- Common questions
- What’s the point of coaching?
- What exactly is coaching?
- When to coach and when to tell
- Specific applications of coaching
- Different approaches to coaching
- Face-to-face, telephone or email?
- Intent and attitude in coaching
- Coaching skills
- Questioning and challenging
- Active listening
- Forwarding the action
- The need for a process
- Wheel of life – a coaching tool
- The GROW coaching process
- Things to watch for in your coaching sessions
- Coaching and motivation
- Coaching people in different roles
- What sort of impact can coaching have?
- How do I become a coach?
- Want to know more?
Wheel of life – a coaching tool
The wheel of life is a coaching tool that can bring perspective, clarity and balance, and can be a significant help in raising the coachee’s awareness.
It is often easy to focus only on those things that we like to do or those things that we are under urgent pressure to do. The result can be that we do not achieve the other things that might be equally important to our success (in life or specifically at work). Examples might be:
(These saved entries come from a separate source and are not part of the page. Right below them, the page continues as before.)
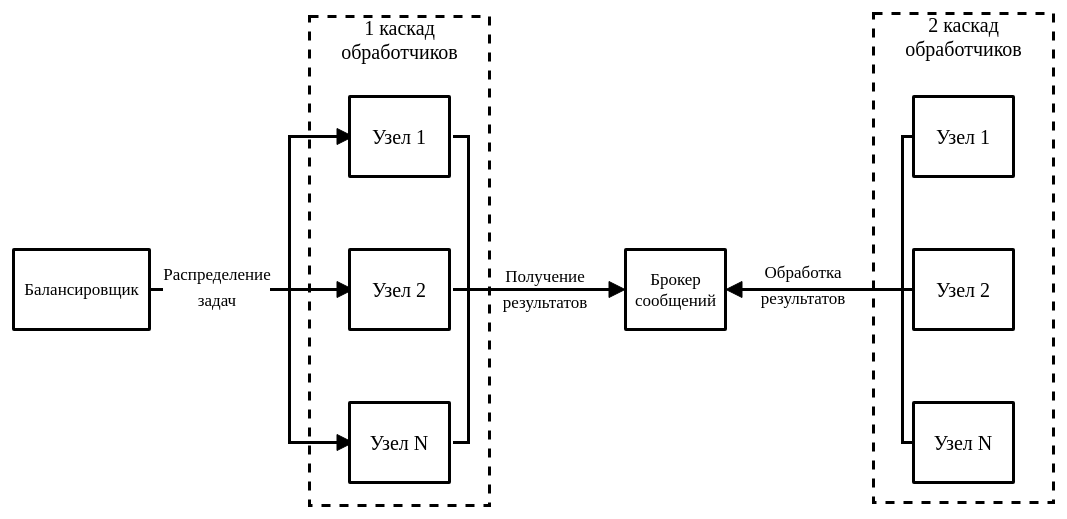
<!DOCTYPE html>
<html lang="ru">
<head>
<meta charset="utf-8">
<title>Схема каскадной обработки задач</title>
<style>
:root { --ink: #000; --paper: #fff; --line: 3px; }
* { box-sizing: border-box; margin: 0; padding: 0; }
body { background: var(--paper); overflow: hidden; }
.diagram {
  position: relative; width: 1067px; height: 519px; overflow: hidden;
  background: var(--paper); color: var(--ink);
  font: 20px/24px "Liberation Serif", "Noto Serif", serif; text-align: center;
}
.connectors { position: absolute; inset: 0; fill: none; stroke: var(--ink); stroke-width: 3; }
.connectors .dashed { stroke-dasharray: 9 9; }
.connectors .heads { fill: var(--ink); stroke-width: 1; stroke-linejoin: round; }
.box {
  display: flex; align-items: center; justify-content: center;
  width: 103px; height: 83px; border: var(--line) solid var(--ink); border-radius: 2px;
  background: var(--paper); white-space: nowrap;
}
.cascade { position: absolute; width: 183px; display: flex; flex-direction: column; align-items: center; padding-top: 1px; }
.cascade h2 { font: inherit; }
.cascade ul { list-style: none; display: flex; flex-direction: column; gap: 70px; margin-right: 1px; }
.first { left: 308px; top: 15px; gap: 31px; }
.second { left: 872px; top: 12px; gap: 34px; }
.unit { position: absolute; top: 248px; font-size: 17px; line-height: 21px; }
.balancer { left: 12px; width: 139px; }
.broker { left: 624px; }
.label { position: absolute; font-size: 17px; line-height: 26px; width: 120px; white-space: nowrap; }
.tasks { left: 157px; top: 262px; }
.receiving { left: 485px; top: 264px; }
.processing { left: 743px; top: 260px; }
</style>
</head>
<body>
<main class="diagram">
  <svg class="connectors" width="1067" height="519" viewBox="0 0 1067 519" aria-hidden="true">
    <defs><path id="head" d="M0 0L-16 -8V8Z"/></defs>
    <g class="dashed">
      <rect x="309.5" y="16.5" width="180" height="489"/>
      <rect x="873.5" y="13.5" width="180" height="489"/>
    </g>
    <path d="M150 289.5H163M270 289.5H340M340 136.5H289.5V442.5H340"/>
    <path d="M453 136.5H468.5V442.5H453M453 289.5H612"/>
    <path d="M918 136.5H902.5V442.5H918M918 289.5H740"/>
    <g class="heads">
      <use href="#head" x="353" y="136.5"/>
      <use href="#head" x="353" y="289.5"/>
      <use href="#head" x="353" y="442.5"/>
      <use href="#head" x="625" y="289.5"/>
      <use href="#head" transform="translate(726 289.5) scale(-1 1)"/>
    </g>
  </svg>

  <div class="box unit balancer">Балансировщик</div>
  <p class="label tasks">Распределение<br>задач</p>

  <section class="cascade first">
    <h2>1 каскад<br>обработчиков</h2>
    <ul>
      <li class="box">Узел 1</li>
      <li class="box">Узел 2</li>
      <li class="box">Узел N</li>
    </ul>
  </section>

  <p class="label receiving">Получение<br>результатов</p>
  <div class="box unit broker">Брокер<br>сообщений</div>
  <p class="label processing">Обработка<br>результатов</p>

  <section class="cascade second">
    <h2>2 каскад<br>обработчиков</h2>
    <ul>
      <li class="box">Узел 1</li>
      <li class="box">Узел 2</li>
      <li class="box">Узел N</li>
    </ul>
  </section>
</main>
</body>
</html>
- Balancing work with our life outside work
- Balancing and paying attention to the different facets of our role in work.
The idea is a simple one and the figure below relates to a work–life balance application. The same tool can be applied to a number of different coaching areas and certainly to the different facets of a job.
The segments of the wheel can be defined in whatever way is appropriate to the topic. In fact, you could ask the coachee to label the segments. There do not even need to be eight.
Once the segments are labelled, you explain that the centre of the wheel is 0 and the outside of the wheel is 10, where 0 means that you are not at all happy with this element and 10 means you are exactly where you need to be with it. You ask the coachee to rate where they are now on each segment and to draw a line across that segment, and fill in the resulting triangle. This provides a very visual indication of where the coachee is in terms of balance and what their priorities should be.
The next step is to ask the coachee to pick two or three initial priorities (segments) and where they would like to be in relation to each segment in an agreed period of time. They can mark another line in a different colour to indicate this.
Th final stage is to focus on planning one or two actions that will proactively improve their balance in the chosen segments.
By way of example, an individual’s completed wheel might end up looking like this, where the filled-in area represents where they are. Looking at the wheel it is usually very simple to work out where the priorities are.